Below are the records. List every line holding the word "dark".
--- PROVIDED MATERIAL Enclosed Below ---
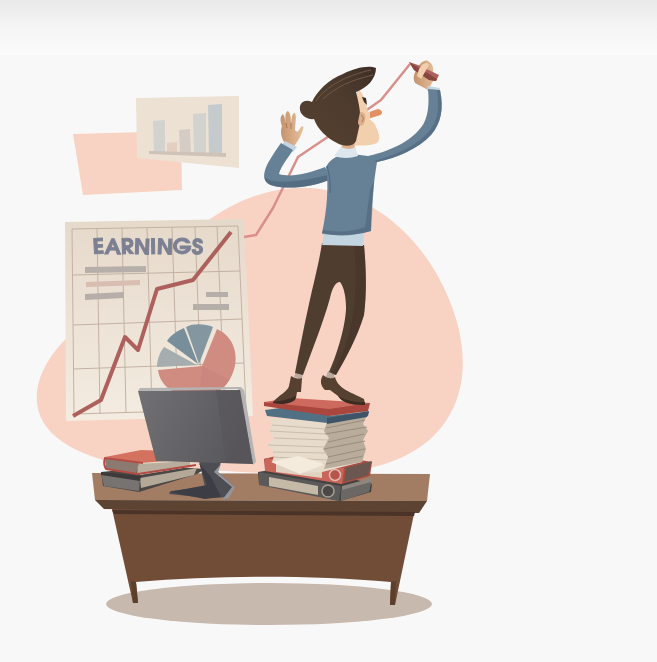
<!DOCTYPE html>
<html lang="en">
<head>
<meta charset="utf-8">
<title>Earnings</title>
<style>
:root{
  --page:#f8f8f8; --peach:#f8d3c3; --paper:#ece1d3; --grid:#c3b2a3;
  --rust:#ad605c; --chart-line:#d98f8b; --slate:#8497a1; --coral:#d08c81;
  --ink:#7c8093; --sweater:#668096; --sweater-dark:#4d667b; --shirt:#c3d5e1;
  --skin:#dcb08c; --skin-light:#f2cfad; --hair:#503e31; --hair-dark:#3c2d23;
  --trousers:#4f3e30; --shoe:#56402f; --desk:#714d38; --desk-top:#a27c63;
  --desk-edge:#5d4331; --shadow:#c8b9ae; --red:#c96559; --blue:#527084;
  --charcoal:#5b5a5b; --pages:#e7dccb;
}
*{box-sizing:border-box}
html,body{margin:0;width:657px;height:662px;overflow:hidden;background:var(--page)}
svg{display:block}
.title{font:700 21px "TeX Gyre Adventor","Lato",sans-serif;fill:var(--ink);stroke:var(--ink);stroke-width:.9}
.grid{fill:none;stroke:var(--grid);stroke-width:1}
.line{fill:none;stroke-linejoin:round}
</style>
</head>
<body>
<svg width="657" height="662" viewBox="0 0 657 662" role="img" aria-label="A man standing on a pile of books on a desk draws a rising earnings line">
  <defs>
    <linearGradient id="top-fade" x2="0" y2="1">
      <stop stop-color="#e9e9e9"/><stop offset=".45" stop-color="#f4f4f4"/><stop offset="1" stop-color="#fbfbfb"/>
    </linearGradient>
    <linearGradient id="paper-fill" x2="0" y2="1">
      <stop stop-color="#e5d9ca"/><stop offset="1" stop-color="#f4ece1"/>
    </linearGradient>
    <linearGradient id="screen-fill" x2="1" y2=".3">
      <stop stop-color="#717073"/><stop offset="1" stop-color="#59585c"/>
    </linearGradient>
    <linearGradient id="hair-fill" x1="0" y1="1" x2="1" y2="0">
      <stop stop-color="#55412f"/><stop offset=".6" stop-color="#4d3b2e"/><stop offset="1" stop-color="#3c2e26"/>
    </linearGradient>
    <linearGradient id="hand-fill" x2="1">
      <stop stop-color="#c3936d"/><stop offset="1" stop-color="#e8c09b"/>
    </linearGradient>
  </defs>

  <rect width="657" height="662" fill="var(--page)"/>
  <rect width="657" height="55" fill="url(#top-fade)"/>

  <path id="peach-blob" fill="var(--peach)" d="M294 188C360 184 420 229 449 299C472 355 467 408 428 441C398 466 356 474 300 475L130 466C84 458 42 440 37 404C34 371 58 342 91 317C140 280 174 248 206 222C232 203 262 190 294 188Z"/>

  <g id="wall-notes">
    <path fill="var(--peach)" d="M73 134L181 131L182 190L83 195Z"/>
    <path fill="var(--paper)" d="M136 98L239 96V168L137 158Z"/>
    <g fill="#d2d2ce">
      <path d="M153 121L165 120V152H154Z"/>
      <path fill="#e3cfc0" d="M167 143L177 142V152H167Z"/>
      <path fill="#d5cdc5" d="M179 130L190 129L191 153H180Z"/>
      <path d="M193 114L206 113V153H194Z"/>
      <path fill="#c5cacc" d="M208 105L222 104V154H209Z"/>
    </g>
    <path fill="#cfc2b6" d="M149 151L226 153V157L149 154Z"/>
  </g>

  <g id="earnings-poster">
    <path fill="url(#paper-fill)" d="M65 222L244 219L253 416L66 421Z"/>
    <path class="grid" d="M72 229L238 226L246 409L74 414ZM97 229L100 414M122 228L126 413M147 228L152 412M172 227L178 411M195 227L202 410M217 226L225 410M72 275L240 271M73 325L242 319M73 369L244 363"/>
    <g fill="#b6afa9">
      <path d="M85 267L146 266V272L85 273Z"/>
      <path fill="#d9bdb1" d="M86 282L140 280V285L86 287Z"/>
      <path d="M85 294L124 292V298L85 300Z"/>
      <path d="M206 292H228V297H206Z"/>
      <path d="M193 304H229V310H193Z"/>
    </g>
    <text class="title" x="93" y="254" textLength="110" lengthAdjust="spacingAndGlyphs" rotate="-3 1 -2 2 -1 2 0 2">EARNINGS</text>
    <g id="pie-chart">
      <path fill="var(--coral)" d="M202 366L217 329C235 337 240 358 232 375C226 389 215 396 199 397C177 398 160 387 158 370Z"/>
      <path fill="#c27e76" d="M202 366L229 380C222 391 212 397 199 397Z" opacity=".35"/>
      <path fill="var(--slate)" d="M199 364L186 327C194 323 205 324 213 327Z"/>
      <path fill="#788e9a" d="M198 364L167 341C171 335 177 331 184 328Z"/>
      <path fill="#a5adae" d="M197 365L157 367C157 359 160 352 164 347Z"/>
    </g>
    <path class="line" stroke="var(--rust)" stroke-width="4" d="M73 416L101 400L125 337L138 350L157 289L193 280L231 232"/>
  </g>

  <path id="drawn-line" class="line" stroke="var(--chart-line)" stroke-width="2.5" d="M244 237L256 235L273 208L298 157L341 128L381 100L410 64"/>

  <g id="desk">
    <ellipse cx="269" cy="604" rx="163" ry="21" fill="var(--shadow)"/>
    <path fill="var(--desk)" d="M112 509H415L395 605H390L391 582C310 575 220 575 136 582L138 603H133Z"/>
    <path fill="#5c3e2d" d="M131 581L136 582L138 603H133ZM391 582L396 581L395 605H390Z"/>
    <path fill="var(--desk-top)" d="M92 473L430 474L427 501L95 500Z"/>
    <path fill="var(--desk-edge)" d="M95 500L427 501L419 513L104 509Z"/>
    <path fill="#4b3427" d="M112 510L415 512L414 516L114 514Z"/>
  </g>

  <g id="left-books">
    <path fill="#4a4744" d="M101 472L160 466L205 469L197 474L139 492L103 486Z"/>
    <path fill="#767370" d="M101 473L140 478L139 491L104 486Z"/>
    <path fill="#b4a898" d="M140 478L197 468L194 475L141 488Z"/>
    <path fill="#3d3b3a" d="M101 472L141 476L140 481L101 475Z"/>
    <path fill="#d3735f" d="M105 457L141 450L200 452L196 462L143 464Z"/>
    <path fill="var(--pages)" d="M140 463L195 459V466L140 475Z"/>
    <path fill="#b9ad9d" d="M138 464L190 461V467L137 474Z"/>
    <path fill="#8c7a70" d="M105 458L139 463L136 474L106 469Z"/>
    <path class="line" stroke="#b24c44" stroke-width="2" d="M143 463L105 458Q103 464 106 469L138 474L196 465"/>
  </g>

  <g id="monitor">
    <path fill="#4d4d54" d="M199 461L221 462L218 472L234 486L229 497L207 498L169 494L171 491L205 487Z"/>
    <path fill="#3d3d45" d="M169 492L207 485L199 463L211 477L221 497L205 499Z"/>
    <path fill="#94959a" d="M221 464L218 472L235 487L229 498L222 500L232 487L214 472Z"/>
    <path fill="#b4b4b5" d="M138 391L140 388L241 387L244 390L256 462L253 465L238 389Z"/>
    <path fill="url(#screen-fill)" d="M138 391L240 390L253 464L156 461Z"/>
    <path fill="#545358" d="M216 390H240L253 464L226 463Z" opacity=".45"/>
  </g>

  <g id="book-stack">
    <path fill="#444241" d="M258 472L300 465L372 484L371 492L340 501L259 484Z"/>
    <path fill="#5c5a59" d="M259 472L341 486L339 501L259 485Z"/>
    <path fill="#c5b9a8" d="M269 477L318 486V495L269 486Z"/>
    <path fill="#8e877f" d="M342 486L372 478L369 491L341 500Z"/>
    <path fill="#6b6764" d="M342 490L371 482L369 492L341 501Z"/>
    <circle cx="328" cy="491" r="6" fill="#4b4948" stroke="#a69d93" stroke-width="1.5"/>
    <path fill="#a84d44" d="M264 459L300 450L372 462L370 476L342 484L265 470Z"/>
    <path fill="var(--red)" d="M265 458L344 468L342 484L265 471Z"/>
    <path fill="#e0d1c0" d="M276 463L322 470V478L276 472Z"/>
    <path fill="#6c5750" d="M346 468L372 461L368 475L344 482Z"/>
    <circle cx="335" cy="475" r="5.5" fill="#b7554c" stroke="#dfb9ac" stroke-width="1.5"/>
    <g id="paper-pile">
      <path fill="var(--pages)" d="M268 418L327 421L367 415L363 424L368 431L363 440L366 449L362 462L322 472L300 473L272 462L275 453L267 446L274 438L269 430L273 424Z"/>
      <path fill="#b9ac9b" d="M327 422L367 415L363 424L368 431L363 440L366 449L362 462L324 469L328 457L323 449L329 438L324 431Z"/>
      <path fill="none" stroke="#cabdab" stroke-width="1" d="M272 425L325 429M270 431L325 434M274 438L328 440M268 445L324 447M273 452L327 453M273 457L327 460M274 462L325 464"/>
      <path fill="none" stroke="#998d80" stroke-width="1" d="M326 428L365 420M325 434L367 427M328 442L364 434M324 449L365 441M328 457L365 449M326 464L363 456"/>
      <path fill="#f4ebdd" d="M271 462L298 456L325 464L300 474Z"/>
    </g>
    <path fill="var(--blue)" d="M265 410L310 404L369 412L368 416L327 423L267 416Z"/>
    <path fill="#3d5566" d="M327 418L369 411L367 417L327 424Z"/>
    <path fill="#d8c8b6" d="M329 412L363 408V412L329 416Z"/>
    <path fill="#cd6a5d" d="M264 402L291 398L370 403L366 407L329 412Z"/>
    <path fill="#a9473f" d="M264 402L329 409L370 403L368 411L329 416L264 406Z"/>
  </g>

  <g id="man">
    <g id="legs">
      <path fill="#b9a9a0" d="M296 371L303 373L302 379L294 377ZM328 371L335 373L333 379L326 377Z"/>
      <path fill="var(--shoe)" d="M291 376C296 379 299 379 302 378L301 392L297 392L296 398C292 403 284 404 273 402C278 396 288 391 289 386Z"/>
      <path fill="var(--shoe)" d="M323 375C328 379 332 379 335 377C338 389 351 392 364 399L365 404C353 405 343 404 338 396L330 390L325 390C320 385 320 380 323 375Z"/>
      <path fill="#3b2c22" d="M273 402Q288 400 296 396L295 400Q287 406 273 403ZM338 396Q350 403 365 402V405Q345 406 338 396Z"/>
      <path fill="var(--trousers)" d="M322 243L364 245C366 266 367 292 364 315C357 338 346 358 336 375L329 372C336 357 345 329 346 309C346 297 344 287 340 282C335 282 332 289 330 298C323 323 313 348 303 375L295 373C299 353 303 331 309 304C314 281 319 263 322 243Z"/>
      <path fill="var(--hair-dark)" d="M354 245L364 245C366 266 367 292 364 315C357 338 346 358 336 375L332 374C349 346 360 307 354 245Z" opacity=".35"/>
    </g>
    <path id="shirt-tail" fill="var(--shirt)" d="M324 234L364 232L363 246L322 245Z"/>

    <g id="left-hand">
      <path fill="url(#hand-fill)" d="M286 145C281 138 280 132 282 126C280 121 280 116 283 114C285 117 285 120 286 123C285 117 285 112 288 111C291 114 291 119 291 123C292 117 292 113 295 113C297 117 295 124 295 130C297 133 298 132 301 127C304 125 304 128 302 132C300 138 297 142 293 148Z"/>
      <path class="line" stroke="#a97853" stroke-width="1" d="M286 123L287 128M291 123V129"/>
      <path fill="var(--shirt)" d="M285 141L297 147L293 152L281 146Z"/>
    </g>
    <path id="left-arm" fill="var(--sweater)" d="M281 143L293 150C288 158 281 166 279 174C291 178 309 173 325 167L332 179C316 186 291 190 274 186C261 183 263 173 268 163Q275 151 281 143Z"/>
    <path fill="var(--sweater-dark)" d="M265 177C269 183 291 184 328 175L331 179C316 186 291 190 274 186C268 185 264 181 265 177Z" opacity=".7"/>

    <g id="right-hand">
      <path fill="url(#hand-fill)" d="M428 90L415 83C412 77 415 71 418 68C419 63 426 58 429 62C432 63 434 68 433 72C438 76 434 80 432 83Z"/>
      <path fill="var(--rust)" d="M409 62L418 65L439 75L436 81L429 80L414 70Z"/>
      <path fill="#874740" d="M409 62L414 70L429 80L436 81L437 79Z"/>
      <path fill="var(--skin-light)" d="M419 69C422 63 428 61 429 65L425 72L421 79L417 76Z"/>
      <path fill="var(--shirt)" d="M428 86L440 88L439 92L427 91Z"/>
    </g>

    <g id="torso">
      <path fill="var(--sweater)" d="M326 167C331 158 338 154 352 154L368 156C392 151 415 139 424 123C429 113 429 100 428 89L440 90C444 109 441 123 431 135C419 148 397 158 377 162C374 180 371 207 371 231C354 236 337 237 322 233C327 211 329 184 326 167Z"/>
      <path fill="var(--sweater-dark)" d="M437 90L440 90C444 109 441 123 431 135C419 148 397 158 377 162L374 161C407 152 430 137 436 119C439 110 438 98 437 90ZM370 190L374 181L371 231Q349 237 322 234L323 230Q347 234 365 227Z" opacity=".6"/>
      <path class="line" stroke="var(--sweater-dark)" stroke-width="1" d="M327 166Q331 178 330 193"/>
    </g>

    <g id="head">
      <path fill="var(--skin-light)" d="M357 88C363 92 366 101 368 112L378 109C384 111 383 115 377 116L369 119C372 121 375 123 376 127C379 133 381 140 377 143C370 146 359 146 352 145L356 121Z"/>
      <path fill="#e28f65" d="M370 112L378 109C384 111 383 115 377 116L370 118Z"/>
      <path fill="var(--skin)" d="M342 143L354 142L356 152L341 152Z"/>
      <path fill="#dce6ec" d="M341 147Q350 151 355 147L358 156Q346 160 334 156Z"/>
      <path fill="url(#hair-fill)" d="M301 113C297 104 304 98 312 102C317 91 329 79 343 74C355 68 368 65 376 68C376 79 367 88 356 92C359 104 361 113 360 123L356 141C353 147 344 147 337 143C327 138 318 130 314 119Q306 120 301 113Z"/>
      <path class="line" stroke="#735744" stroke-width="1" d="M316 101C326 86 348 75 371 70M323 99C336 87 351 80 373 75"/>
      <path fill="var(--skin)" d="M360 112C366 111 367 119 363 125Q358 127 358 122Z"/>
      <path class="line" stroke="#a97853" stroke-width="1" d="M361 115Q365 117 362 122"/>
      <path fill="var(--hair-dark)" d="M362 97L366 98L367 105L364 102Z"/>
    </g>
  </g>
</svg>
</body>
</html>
--- End of Enclosed PROVIDED MATERIAL ---
## RESULT OF THIS TASK
  --ink:#7c8093; --sweater:#668096; --sweater-dark:#4d667b; --shirt:#c3d5e1;
  --skin:#dcb08c; --skin-light:#f2cfad; --hair:#503e31; --hair-dark:#3c2d23;
      <path fill="var(--hair-dark)" d="M354 245L364 245C366 266 367 292 364 315C357 338 346 358 336 375L332 374C349 346 360 307 354 245Z" opacity=".35"/>
    <path fill="var(--sweater-dark)" d="M265 177C269 183 291 184 328 175L331 179C316 186 291 190 274 186C268 185 264 181 265 177Z" opacity=".7"/>
      <path fill="var(--sweater-dark)" d="M437 90L440 90C444 109 441 123 431 135C419 148 397 158 377 162L374 161C407 152 430 137 436 119C439 110 438 98 437 90ZM370 190L374 181L371 231Q349 237 322 234L323 230Q347 234 365 227Z" opacity=".6"/>
      <path class="line" stroke="var(--sweater-dark)" stroke-width="1" d="M327 166Q331 178 330 193"/>
      <path fill="var(--hair-dark)" d="M362 97L366 98L367 105L364 102Z"/>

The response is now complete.